[The data Boundary: Start]

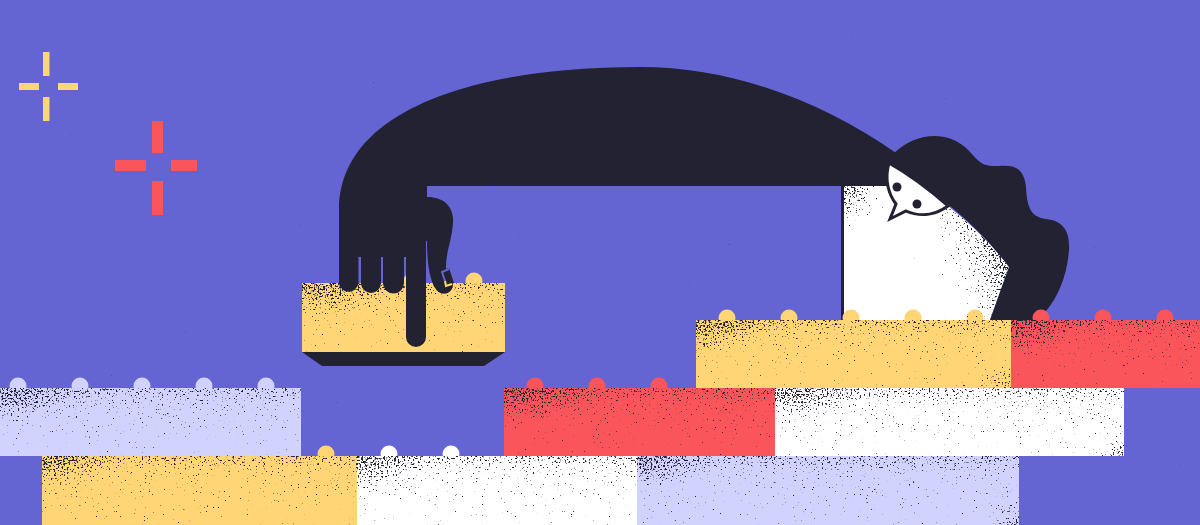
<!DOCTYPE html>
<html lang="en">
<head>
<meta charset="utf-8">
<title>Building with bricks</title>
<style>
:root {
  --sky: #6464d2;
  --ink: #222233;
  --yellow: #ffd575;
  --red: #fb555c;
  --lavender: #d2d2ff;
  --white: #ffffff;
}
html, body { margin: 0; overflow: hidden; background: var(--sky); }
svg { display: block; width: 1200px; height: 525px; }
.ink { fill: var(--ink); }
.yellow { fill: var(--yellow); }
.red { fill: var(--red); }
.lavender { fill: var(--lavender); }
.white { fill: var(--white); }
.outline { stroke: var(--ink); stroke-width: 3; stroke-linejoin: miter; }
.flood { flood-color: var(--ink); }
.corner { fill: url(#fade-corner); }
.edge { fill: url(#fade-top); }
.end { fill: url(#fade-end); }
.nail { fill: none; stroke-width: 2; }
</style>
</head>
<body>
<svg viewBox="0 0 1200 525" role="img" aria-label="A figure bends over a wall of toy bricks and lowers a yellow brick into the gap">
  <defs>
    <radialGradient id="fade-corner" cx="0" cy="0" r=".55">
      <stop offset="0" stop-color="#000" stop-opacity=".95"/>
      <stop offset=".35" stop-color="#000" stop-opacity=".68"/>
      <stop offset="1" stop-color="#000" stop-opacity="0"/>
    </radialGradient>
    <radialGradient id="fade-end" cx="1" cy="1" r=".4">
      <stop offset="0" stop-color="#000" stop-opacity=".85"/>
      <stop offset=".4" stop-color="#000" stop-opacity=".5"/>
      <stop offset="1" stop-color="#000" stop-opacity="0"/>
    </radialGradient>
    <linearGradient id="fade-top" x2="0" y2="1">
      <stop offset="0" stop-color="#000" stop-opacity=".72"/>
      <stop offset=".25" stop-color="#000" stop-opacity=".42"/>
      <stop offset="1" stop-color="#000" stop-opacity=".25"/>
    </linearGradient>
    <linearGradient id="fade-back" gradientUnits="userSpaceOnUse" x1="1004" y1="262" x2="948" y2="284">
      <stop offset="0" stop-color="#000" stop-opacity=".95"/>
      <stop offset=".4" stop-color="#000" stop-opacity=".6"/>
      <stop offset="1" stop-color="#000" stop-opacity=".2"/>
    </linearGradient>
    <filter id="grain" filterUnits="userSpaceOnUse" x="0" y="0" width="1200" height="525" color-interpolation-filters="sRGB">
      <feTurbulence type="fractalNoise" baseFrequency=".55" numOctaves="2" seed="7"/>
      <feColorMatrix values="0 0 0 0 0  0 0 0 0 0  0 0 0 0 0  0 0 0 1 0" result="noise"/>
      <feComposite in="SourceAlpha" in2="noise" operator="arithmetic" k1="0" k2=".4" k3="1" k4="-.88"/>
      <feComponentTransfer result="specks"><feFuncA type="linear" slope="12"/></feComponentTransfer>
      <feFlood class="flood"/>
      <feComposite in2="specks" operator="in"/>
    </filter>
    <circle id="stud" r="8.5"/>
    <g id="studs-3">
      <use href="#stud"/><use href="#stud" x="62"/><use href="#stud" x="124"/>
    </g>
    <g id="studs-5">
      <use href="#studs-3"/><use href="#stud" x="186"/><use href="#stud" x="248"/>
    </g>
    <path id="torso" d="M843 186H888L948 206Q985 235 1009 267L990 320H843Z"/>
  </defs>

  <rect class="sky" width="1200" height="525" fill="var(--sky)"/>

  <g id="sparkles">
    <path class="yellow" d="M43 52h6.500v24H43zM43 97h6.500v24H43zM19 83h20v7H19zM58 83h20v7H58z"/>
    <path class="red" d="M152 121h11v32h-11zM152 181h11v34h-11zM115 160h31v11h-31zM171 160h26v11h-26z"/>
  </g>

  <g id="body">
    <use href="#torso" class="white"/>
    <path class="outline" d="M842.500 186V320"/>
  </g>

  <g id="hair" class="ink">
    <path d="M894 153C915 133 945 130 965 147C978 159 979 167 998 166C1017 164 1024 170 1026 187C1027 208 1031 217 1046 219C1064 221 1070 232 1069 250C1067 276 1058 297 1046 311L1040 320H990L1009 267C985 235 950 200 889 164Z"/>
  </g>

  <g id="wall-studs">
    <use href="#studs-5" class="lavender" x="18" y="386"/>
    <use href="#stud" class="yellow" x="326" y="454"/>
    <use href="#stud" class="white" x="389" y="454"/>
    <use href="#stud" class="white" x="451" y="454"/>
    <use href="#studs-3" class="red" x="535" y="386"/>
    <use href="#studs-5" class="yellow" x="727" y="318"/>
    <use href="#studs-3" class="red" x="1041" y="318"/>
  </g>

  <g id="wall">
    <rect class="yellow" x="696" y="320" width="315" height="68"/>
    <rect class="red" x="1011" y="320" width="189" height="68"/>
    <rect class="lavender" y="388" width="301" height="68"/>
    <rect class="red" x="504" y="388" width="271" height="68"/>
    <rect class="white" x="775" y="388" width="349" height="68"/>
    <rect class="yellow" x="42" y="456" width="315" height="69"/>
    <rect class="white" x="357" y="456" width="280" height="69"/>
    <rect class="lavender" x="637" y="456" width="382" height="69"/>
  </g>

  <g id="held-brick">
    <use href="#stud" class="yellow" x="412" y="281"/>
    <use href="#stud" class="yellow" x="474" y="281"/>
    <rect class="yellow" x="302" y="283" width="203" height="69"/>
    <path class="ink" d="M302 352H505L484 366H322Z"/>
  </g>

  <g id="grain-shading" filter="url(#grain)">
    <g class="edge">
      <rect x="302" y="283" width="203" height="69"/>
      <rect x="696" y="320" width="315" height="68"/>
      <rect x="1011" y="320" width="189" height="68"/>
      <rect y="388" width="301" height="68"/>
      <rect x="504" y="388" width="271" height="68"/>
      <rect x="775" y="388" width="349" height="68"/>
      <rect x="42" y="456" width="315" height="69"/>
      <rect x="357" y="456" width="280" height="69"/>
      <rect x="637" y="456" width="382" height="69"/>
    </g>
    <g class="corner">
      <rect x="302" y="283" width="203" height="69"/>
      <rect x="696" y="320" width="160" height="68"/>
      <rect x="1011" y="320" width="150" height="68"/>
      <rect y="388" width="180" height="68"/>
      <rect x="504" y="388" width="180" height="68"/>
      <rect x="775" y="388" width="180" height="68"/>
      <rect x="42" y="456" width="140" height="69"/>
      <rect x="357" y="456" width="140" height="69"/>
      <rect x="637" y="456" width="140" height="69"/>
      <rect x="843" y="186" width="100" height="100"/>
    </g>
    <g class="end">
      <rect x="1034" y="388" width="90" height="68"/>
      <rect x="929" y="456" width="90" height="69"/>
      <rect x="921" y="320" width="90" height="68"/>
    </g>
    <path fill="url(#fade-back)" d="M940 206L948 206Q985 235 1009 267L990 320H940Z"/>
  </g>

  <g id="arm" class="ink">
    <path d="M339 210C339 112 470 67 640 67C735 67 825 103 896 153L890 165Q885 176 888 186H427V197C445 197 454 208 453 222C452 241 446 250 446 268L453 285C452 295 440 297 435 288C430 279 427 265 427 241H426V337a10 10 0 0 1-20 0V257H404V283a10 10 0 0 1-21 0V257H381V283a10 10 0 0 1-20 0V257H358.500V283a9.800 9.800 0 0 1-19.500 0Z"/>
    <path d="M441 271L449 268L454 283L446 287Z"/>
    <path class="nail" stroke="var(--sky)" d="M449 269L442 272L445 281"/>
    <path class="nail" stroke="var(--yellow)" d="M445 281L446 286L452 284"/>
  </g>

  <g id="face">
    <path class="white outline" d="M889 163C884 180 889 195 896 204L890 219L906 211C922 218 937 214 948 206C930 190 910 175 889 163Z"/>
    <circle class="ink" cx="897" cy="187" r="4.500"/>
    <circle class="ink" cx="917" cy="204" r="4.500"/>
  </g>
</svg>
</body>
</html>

[The data Boundary: End]
[The data Boundary: Start]

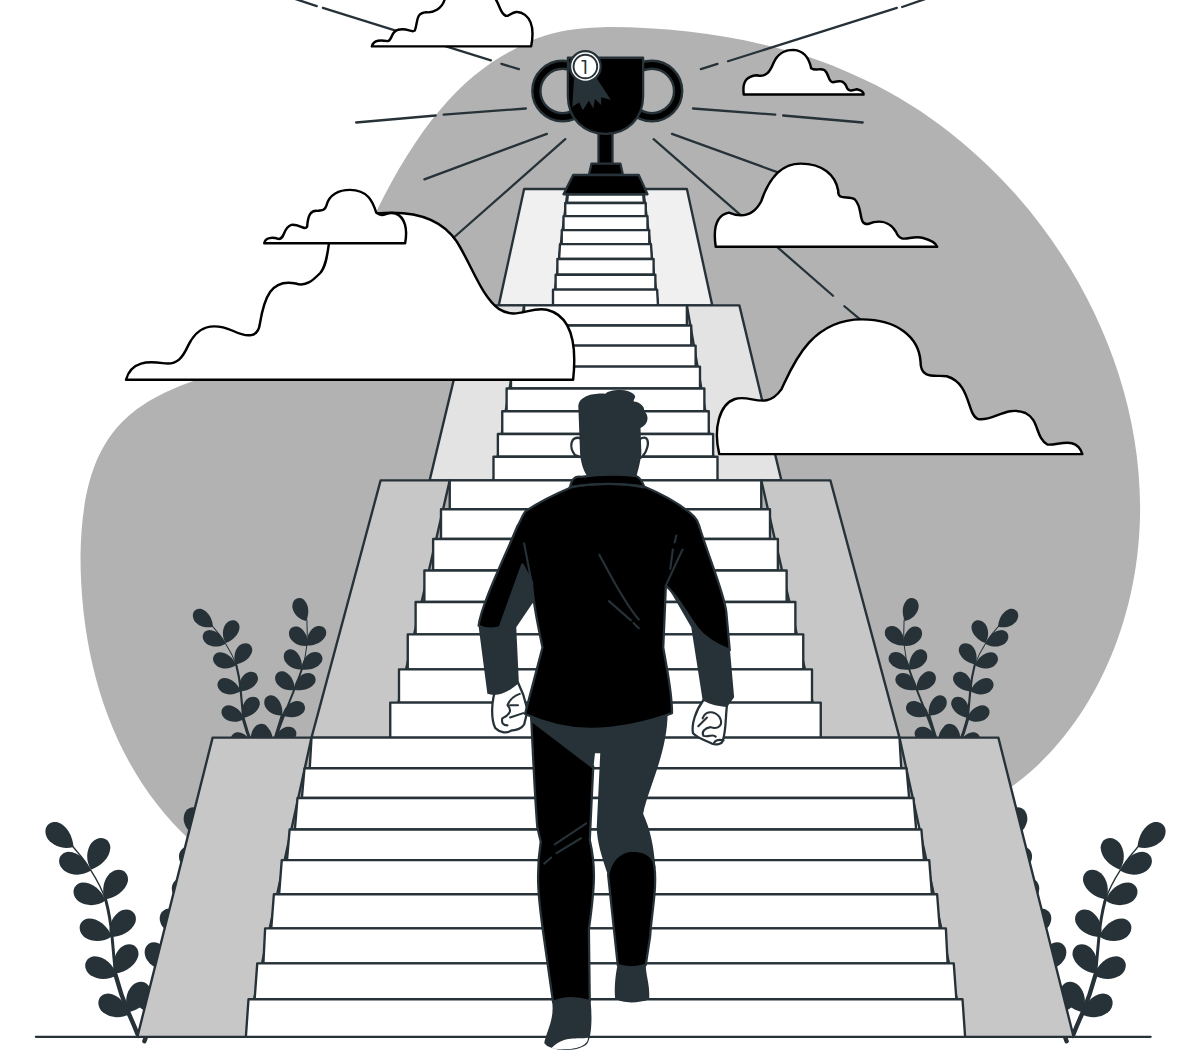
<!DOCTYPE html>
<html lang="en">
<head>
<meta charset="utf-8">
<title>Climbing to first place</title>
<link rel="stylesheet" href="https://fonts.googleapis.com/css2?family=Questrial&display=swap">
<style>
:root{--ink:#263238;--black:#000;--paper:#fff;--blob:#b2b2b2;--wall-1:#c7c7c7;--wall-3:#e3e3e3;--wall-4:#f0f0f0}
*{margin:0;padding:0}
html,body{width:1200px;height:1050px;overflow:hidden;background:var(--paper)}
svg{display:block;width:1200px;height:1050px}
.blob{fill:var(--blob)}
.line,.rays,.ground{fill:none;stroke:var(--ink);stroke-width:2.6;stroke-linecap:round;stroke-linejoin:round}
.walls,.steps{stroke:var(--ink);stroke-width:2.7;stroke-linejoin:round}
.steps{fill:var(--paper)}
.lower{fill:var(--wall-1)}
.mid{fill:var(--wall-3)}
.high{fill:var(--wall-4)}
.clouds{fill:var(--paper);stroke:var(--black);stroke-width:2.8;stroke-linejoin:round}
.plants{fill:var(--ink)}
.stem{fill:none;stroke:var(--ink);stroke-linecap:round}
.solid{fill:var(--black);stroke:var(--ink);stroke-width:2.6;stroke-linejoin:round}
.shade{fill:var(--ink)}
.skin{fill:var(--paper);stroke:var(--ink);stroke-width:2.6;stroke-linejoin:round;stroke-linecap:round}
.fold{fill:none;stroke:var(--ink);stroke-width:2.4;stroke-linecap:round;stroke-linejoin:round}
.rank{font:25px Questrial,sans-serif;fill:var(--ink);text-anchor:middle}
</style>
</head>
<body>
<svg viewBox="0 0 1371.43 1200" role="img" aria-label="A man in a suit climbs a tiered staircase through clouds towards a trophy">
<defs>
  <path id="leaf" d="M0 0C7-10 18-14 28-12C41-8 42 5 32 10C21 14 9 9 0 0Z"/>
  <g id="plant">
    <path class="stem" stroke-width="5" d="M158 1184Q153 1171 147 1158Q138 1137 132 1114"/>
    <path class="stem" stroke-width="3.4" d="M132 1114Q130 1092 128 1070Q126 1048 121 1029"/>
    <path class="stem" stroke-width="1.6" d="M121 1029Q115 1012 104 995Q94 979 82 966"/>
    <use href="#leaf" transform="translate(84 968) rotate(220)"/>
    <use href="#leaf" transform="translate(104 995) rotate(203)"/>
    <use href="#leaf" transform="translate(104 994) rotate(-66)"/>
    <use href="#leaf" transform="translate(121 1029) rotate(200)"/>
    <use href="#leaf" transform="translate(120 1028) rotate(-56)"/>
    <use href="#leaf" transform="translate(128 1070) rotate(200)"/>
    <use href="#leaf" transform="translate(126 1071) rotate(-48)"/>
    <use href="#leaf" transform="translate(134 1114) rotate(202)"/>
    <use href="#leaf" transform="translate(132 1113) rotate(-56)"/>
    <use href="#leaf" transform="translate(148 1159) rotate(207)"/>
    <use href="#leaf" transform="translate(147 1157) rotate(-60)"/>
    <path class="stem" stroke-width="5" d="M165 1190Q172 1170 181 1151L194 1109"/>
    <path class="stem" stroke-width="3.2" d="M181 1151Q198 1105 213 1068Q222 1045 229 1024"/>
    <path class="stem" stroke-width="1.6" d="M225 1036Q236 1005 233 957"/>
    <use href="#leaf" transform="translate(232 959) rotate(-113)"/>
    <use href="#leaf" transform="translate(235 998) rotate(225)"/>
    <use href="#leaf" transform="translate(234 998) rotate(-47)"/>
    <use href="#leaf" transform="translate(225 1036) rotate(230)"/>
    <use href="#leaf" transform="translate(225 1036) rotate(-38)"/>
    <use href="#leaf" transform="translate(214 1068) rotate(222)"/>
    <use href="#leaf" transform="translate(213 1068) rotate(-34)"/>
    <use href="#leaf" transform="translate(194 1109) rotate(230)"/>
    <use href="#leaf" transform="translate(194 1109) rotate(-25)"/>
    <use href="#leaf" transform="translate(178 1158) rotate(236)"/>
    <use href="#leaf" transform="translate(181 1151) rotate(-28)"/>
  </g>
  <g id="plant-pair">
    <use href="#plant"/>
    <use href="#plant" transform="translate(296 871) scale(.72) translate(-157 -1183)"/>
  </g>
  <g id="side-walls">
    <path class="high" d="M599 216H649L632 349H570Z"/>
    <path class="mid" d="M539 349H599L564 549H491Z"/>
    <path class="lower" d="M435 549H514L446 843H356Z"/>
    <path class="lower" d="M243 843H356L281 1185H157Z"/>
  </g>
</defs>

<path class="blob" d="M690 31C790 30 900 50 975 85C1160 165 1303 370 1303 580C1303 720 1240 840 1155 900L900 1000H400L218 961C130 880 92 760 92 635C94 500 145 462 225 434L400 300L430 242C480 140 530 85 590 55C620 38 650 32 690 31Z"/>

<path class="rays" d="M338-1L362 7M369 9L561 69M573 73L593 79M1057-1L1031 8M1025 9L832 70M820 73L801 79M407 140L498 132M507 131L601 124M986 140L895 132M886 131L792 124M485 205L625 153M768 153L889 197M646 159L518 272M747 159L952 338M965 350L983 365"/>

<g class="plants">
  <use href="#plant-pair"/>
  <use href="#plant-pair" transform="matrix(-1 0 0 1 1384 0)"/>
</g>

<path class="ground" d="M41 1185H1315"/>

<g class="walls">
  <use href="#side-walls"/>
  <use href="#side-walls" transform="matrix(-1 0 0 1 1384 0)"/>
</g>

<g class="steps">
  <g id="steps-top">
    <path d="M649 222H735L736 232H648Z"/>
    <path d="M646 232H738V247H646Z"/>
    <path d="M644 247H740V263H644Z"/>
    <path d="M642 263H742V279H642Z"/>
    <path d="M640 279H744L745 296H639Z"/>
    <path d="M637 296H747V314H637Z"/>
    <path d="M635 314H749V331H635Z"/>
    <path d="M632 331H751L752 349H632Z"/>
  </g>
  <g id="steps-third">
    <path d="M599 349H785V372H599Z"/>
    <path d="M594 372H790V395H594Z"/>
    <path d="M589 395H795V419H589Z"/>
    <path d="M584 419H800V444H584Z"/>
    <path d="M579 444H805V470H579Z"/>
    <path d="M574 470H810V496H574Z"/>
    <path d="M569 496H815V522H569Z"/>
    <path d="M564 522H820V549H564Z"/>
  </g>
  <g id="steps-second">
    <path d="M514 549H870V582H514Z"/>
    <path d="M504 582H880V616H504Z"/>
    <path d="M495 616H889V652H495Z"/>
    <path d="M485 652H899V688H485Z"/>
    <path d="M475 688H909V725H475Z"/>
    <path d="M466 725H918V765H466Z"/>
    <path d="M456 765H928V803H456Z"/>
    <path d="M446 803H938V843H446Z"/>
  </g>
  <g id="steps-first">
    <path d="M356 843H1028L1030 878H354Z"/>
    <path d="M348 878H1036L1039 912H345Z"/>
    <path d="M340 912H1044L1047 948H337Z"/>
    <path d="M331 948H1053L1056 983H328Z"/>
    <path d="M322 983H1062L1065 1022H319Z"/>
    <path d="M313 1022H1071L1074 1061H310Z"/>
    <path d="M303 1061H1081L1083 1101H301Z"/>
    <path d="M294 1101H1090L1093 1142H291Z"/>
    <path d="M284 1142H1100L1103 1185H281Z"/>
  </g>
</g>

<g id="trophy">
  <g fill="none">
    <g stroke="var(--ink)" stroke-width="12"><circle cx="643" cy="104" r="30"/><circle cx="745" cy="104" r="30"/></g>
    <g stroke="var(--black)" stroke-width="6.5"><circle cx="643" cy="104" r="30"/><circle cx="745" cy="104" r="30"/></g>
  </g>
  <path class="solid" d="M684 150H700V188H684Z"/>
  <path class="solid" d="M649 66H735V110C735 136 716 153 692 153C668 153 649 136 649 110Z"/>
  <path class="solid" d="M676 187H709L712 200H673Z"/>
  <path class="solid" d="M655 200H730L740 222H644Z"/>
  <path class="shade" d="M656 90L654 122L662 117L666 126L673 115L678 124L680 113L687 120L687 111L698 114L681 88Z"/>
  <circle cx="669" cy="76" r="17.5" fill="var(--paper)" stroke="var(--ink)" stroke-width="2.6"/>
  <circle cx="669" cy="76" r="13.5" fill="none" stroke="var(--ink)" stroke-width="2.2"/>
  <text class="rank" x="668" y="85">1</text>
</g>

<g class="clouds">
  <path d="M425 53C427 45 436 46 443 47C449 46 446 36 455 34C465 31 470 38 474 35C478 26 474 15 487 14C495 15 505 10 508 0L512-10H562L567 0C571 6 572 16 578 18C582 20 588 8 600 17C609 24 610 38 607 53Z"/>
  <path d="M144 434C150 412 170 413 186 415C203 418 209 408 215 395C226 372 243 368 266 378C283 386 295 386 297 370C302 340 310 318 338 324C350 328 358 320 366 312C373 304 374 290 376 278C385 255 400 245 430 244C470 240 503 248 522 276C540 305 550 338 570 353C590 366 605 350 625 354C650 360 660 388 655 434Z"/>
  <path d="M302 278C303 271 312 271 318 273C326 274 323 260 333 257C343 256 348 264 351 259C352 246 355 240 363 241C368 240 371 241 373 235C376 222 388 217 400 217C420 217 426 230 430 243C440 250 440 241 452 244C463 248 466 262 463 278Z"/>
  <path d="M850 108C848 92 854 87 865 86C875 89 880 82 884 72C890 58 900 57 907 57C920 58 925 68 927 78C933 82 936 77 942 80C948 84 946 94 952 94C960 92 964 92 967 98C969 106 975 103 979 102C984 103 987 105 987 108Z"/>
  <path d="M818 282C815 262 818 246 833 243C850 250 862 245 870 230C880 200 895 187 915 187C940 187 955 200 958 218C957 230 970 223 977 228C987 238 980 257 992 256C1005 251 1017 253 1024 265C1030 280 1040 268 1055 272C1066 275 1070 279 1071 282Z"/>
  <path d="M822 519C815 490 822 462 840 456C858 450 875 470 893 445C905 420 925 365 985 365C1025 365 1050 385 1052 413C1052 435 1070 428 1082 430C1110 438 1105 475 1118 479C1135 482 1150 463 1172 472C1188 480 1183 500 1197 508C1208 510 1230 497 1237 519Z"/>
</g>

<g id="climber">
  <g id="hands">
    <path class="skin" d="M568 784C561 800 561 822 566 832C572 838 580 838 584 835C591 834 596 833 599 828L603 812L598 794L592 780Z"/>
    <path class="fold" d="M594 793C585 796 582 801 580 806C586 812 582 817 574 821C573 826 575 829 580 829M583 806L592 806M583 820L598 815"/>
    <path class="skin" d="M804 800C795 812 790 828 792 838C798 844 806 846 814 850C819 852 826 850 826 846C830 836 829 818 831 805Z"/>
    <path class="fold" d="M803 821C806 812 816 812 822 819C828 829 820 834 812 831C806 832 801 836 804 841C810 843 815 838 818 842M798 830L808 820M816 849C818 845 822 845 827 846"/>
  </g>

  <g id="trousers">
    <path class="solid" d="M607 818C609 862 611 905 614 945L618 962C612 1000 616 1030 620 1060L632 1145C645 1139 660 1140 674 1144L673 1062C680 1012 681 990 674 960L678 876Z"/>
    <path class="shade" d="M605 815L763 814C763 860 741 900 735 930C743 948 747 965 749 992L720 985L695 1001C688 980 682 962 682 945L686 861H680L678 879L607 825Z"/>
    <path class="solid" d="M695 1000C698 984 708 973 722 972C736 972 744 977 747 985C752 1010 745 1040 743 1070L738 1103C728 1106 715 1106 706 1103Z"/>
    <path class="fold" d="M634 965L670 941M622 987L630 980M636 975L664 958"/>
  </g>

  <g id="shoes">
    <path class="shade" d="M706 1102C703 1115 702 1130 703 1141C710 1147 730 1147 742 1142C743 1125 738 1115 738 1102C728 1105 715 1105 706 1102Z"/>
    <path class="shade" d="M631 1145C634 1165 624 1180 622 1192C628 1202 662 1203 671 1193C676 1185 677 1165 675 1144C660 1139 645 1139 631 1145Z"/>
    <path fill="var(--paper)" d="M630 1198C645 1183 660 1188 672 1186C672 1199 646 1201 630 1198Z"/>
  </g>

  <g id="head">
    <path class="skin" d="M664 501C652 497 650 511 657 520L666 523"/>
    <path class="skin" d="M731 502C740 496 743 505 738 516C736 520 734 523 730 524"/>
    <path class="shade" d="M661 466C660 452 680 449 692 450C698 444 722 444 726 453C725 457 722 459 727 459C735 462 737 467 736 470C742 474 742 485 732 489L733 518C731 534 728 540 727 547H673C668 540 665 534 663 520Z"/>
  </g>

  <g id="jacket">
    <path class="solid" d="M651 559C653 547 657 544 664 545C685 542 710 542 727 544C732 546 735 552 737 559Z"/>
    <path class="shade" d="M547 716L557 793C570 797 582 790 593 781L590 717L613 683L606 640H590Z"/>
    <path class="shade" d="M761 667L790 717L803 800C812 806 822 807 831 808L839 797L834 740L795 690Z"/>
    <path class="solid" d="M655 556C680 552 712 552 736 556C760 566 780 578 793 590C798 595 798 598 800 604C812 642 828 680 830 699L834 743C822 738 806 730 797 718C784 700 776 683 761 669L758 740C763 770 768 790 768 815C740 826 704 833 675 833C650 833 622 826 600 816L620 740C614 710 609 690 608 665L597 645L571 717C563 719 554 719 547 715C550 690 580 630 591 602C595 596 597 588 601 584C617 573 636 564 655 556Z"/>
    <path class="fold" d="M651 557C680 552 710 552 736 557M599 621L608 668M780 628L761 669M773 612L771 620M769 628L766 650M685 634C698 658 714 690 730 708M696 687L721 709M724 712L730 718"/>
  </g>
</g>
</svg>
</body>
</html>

[The data Boundary: End]

▶ Problem to work on: Return every line of the preceding records in which the word "fold" appears.

▶ Answer section:
.fold{fill:none;stroke:var(--ink);stroke-width:2.4;stroke-linecap:round;stroke-linejoin:round}
    <path class="fold" d="M594 793C585 796 582 801 580 806C586 812 582 817 574 821C573 826 575 829 580 829M583 806L592 806M583 820L598 815"/>
    <path class="fold" d="M803 821C806 812 816 812 822 819C828 829 820 834 812 831C806 832 801 836 804 841C810 843 815 838 818 842M798 830L808 820M816 849C818 845 822 845 827 846"/>
    <path class="fold" d="M634 965L670 941M622 987L630 980M636 975L664 958"/>
    <path class="fold" d="M651 557C680 552 710 552 736 557M599 621L608 668M780 628L761 669M773 612L771 620M769 628L766 650M685 634C698 658 714 690 730 708M696 687L721 709M724 712L730 718"/>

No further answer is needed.